How does it work?
Rent guarantee insurance covers your monthly rental income if your tenants do not pay. Some landlord policies include cover but you usually have to add this at an extra cost.
It is different to loss of rent cover, which only pays out if you are unable to let your property due to damage covered by your landlord building insurance, e.g. fire.
You can usually make a claim on your policy once your tenants have fallen one month behind with their rent. Your insurance will then continue to pay out for a fixed period, normally between 6 - 12 months.
Do you need it?
You should think about getting rent guarantee insurance if:
You rely on your rental income to pay your mortgage
You are letting your property to new tenants
You let to tenants who are more likely to default on their rent, e.g. unemployed
You are not legally required to have rent guarantee insurance, but it could offer valuable protection if your tenants fall behind with their rent or you need legal help.
Who can get it?
You usually need to have following in place to be eligible for a rent guarantee policy:
Assured shorthold tenancy (AST) agreement: This must be in place if you are a private landlord and your tenants rent your property as their main home. You can read more about ASTs and find an agreement template on the GOV.UK website.
Tenant referencing and credit checks: These independent checks confirm that your tenants can afford their rent, and also looks at their rental history. You can use an industry body like the NLA or a rent guarantee insurer to carry out these checks.
Deposit: This should be collected from your tenant before they move into your property, and held in a deposit protection scheme. You can find more information on the government's Tenancy Deposit Scheme website.
If you fail to meet any of these criteria, your insurer could refuse to pay any claims you make, so get everything in place before you take out cover.

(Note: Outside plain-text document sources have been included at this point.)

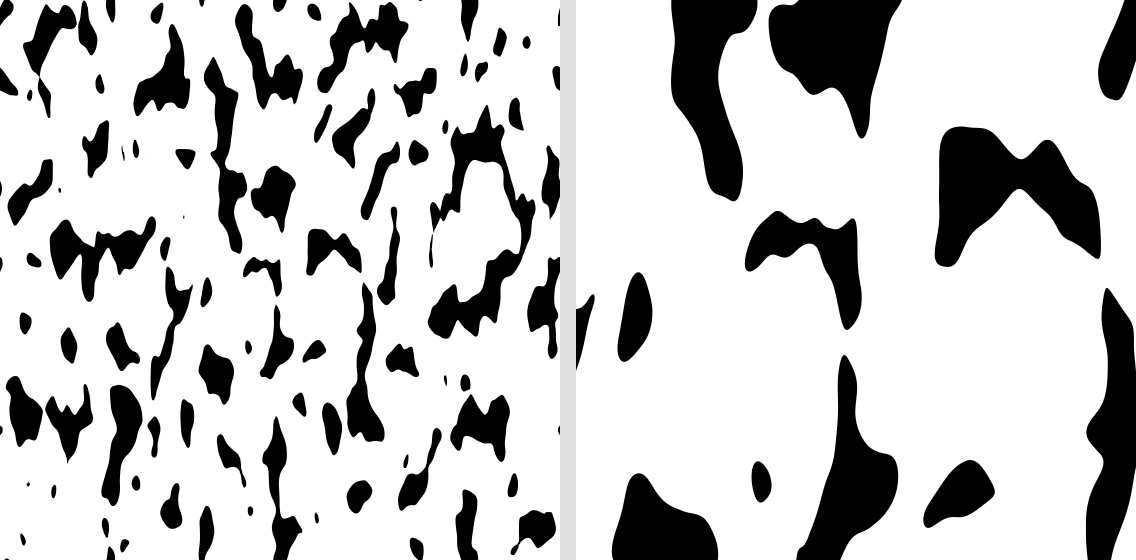
Left, the full canvas; right, a detail of the centre.
A WebGL 2 fragment shader for this texture:

```glsl
#version 300 es
precision highp float;
// Tileable scatter of ragged, upright black flecks on white.

uniform vec2 u_resolution;
out vec4 fragColor;

const vec3 PAPER = vec3(1.0);
const vec3 INK = vec3(0.0);
const vec2 FLECK_CELLS = vec2(21.0, 10.0);   // whole repeats per tile
const vec2 DETAIL_CELLS = vec2(43.0, 20.0);
const vec2 WARP_CELLS = vec2(7.0, 6.0);
const float DETAIL_AMOUNT = 0.4;
const float WARP_AMOUNT = 0.03;              // sideways lean of the flecks
const float THRESHOLD = 0.193;               // higher means less ink

// Integer hash giving two values in 0..1
vec2 hash2(vec2 cell, uint seed) {
    uvec2 v = uvec2(cell) + uvec2(seed * 131u, seed * 719u);
    v = v * 1664525u + 1013904223u;
    v.x += v.y * 1664525u;
    v.y += v.x * 1664525u;
    v ^= v >> 16u;
    v.x += v.y * 1664525u;
    v.y += v.x * 1664525u;
    v ^= v >> 16u;
    return vec2(v & 0xffffu) / 65535.0;
}

// Contribution of one lattice corner, wrapped at the tile border
float corner(vec2 cell, vec2 offset, vec2 cells, uint seed) {
    vec2 slope = hash2(mod(cell, cells), seed) * 2.0 - 1.0;
    return dot(slope / max(length(slope), 0.001), offset);
}

// Gradient noise that repeats over the unit square
float wrappedNoise(vec2 uv, vec2 cells, uint seed) {
    vec2 p = uv * cells;
    vec2 i = floor(p);
    vec2 f = p - i;
    vec2 w = f * f * f * (f * (f * 6.0 - 15.0) + 10.0);
    vec2 e = vec2(1.0, 0.0);
    float low = mix(corner(i, f, cells, seed),
                    corner(i + e.xy, f - e.xy, cells, seed), w.x);
    float high = mix(corner(i + e.yx, f - e.yx, cells, seed),
                     corner(i + e.xx, f - e.xx, cells, seed), w.x);
    return mix(low, high, w.y);
}

// Height field whose peaks become flecks
float fleckField(vec2 uv) {
    uv.x += WARP_AMOUNT * wrappedNoise(uv, WARP_CELLS, 3u);
    return wrappedNoise(uv, FLECK_CELLS, 1u)
         + DETAIL_AMOUNT * wrappedNoise(uv, DETAIL_CELLS, 2u);
}

void main() {
    vec2 uv = gl_FragCoord.xy / u_resolution;
    float height = fleckField(uv) - THRESHOLD;

    // One-pixel antialiased cut
    float pixelStep = max(length(vec2(dFdx(height), dFdy(height))), 0.0001);
    float ink = clamp(0.5 + height / pixelStep, 0.0, 1.0);
    fragColor = vec4(mix(PAPER, INK, ink), 1.0);
}
```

What does it cover?
You can protect your monthly rental income up to £2,500 for a maximum of 12 months if:
Your tenant defaults on their rent

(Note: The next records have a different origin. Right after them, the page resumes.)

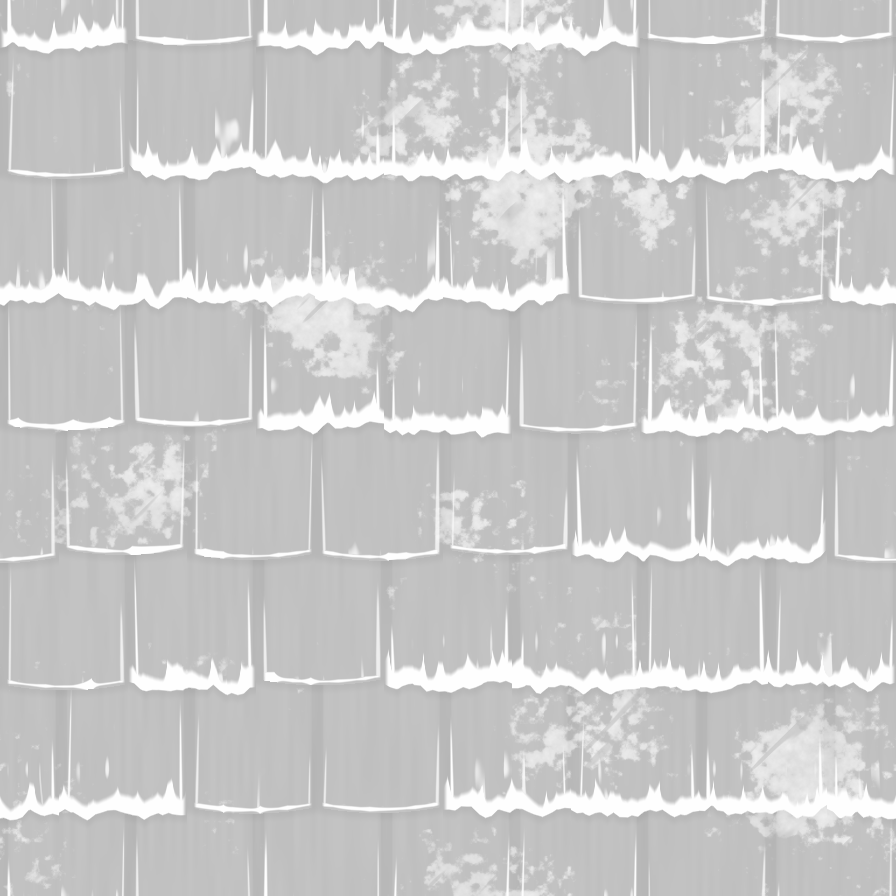
Reproduce this texture map procedurally as a WebGL 2 fragment shader.

```glsl
#version 300 es
precision highp float;

#define COUNT 7.0
#define ROW_START 0.32
#define HALF_SHIFT 0.46
#define BASE_GREY 0.757
#define WEAR_WHITE 0.995
#define BAND_HEIGHT 0.075
#define LINE_WIDTH 0.011
#define GAP_CENTRE 0.02
#define GRUNGE_LIFT 0.12

uniform vec2 u_resolution;
out vec4 outColor;

// One bit per shingle: set where the lower edge is heavily worn
const int WORN_ROWS[7] = int[7](29, 126, 79, 108, 48, 122, 121);

// Grunge patches: centre and radius
const vec3 PATCHES[13] = vec3[13](
  vec3(.58, .19, .13), vec3(.47, .14, .08), vec3(.86, .10, .10), vec3(.91, .24, .07),
  vec3(.72, .22, .07), vec3(.60, .03, .10), vec3(.80, .40, .09), vec3(.55, .58, .08),
  vec3(.66, .83, .09), vec3(.93, .91, .10), vec3(.36, .36, .08), vec3(.88, .85, .06),
  vec3(.17, .54, .06));

float hash(vec2 p) {
  vec3 q = fract(p.xyx * .1031);
  q += dot(q, q.yzx + 33.33);
  return fract((q.x + q.y) * q.z);
}

float noise(vec2 p, vec2 period) {
  vec2 i = floor(p), f = fract(p), seed = period * 1.7;
  f = f * f * (3. - 2. * f);
  vec2 a = mod(i, period) + seed, b = mod(i + 1., period) + seed;
  return mix(mix(hash(a), hash(vec2(b.x, a.y)), f.x),
             mix(hash(vec2(a.x, b.y)), hash(b), f.x), f.y);
}

float fbm(vec2 uv, float frequency) {
  float sum = 0., amplitude = .5;
  for (int i = 0; i < 4; i++) {
    sum += amplitude * noise(uv * frequency, vec2(frequency));
    frequency *= 2.;
    amplitude *= .5;
  }
  return sum / .9375;
}

// Angular profile along a row, with a given number of corners per shingle
float jag(float u, float corners, float seed) {
  float x = u * corners, n = corners * COUNT;
  return mix(hash(vec2(mod(floor(x), n), seed)),
             hash(vec2(mod(floor(x) + 1., n), seed)), fract(x));
}

float rowShift(float row) {
  float r = mod(row, COUNT);
  return r > 0. && mod(r, 2.) == 0. ? HALF_SHIFT : 0.;
}

vec2 shingleId(float u, float row) { return mod(vec2(floor(u), row), COUNT); }

float isWorn(vec2 id) { return float((WORN_ROWS[int(id.y)] >> int(id.x)) & 1); }

// Sagging lower edge of a row, measured from the top
float lowerEdge(float gridX, float row) {
  float u = gridX - rowShift(row), x = fract(u) - .5;
  vec2 id = shingleId(u, row);
  float worn = isWorn(id);
  float drop = (hash(id + 5.) - .5) * mix(.1, .05, worn);
  float sag = .05 * (1. - 4. * x * x);
  float chips = (jag(u, 9., id.y + 11.) - .5) * .09 + (jag(u, 21., id.y + 23.) - .5) * .04;
  return row + ROW_START + drop + sag + worn * (chips + .02);
}

float grunge(vec2 uv) {
  float patchiness = 0.;
  for (int i = 0; i < 13; i++) {
    vec2 d = abs(fract(uv - PATCHES[i].xy + .5) - .5) / PATCHES[i].z;
    patchiness = max(patchiness, exp(-dot(d, d)));
  }
  float speckle = fbm(uv, 96.) - .5;
  float cover = patchiness * .6 + fbm(uv, 12.) * .95 + speckle * .8 - .83;
  float scratch = noise(vec2((uv.x + uv.y) * 96., (uv.x - uv.y) * 12.), vec2(96., 12.));
  float mask = smoothstep(0., .22, cover) * (1. - .6 * smoothstep(.78, .92, scratch));
  return mask * (.65 + .5 * patchiness + speckle);
}

// Tapered white line down one side of a shingle
float sideLine(float x, float h, vec2 seed, float px) {
  float reach = mix(.4, 1.05, hash(seed));
  float width = LINE_WIDTH * (.5 + hash(seed + 9.)) * clamp(1.25 - h / reach, 0., 1.);
  float lean = (hash(seed + 17.) - .5) * .07 * h;
  return smoothstep(width + px, width - px, abs(x + lean)) * smoothstep(reach, reach * .7, h);
}

void main() {
  vec2 uv = gl_FragCoord.xy / u_resolution;
  uv.y = 1. - uv.y;
  vec2 grid = uv * COUNT;
  float px = COUNT / u_resolution.y;

  // Find the visible row; the upper row overlaps the lower one
  float row = floor(grid.y - ROW_START + .5);
  if (grid.y > lowerEdge(grid.x, row)) row += 1.;
  float h = lowerEdge(grid.x, row) - grid.y;
  float below = grid.y - lowerEdge(grid.x, row - 1.);
  float u = grid.x - rowShift(row), x = fract(u);
  vec2 id = shingleId(u, row);
  float worn = isWorn(id);

  // Grain, gaps and overlap shadow
  float grey = BASE_GREY + .02 * (noise(uv * vec2(160., 14.), vec2(160., 14.)) - .5);
  float gap = abs(fract(x - GAP_CENTRE + .5) - .5);
  grey -= .022 * smoothstep(.045 + px, .045 - px, gap) + .015 * smoothstep(.09, .03, gap);
  grey -= .035 * smoothstep(.08, 0., below);
  grey += GRUNGE_LIFT * grunge(uv);

  // Heavy band with ragged top and rising spikes
  float top = BAND_HEIGHT + .07 * jag(u, 8., id.y + 31.) + .17 * pow(jag(u, 26., id.y + 47.), 4.);
  float ends = smoothstep(0., .04, x + isWorn(shingleId(u - 1., row)))
             * smoothstep(0., .04, 1. - x + isWorn(shingleId(u + 1., row)));
  float band = worn * ends * smoothstep(0., 1.5 * px, h) * smoothstep(top + .03, top - .02, h);

  // Thin edge line with small nodules
  float thick = .006 + .012 * jag(u, 14., id.y + 61.) + .05 * pow(jag(u, 7., id.y + 73.), 7.);
  float inside = smoothstep(.05, .08, x) * smoothstep(.98, .95, x);
  float thin = (1. - worn) * inside * smoothstep(thick + px, thick - px, abs(h - .03));

  // Side lines and fine vertical streaks
  float sides = max(sideLine(x - .075, h, id + 3., px), sideLine(x - .955, h, id + 29., px));
  sides *= mix(.75, 1., worn) * smoothstep(.01, .03, h);
  float bend = .006 * noise(uv * 14., vec2(14.));
  float strands = noise(vec2((uv.x + bend) * 140., uv.y * 21.), vec2(140., 21.));
  float limit = mix(.7, 1.02, clamp(h * 1.3, 0., 1.)) + .14 * (1. - worn);
  float streaks = .8 * inside * smoothstep(limit, limit + .14, strands) * smoothstep(.02, .05, h);

  float white = max(max(band, thin), max(sides, streaks));
  outColor = vec4(vec3(mix(grey, WEAR_WHITE, white)), 1.);
}
```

Your tenant deliberately causes damage to your property
Your tenant refuses to leave your property following an eviction notice
You are involved in a dispute with tenants over repairs or renovations to your property
Most rent guarantee policies cover 50% of your rental income while you are finding new tenants, up to three months after the previous occupants have been evicted.
You also usually get £100,000 of legal expenses cover, which covers fees associated with eviction proceedings and tenancy disputes.
Do you have to pay an excess?
Yes, this is usually equal to one month's rent but some insurers may charge a fixed excess, for example £500.
The amount you pay towards a claim may vary depending on which insurer you choose, so use our comparison to find a policy with an excess you can afford.
What does it exclude?
It varies depending on the insurer, but most policies exclude:
Claims made within the first 90 days of setting up your policy
Claims which are not reported quickly, e.g. within the first 60 days of rent default
Claims for tenants who have a history of defaulting on their rent
Some policies also exclude certain types of tenants, for example asylum seekers.
Your insurer may also reject claims if you fail to update them with changes to your circumstances, so let them know if you get new tenants or their employment changes.
How do you claim?
Try speaking with your tenants and ask for the rent they owe before you claim on your policy. If this is unsuccessful, you must give the following eviction notices before you can claim:
Section 21 notice ending the tenancy agreement
Section 8 notice seeking possession of your property if your tenants will not leave
Your insurer may only ask you to serve one eviction notice, either Section 21 or Section 8, before they will pay your claim, so check your documents for details.
Contact your insurer once your tenants have fallen one month behind with their rent. You can call their claims number, which will be printed in your policy documents.
You can read more information about how to evict tenants on the GOV.UK website.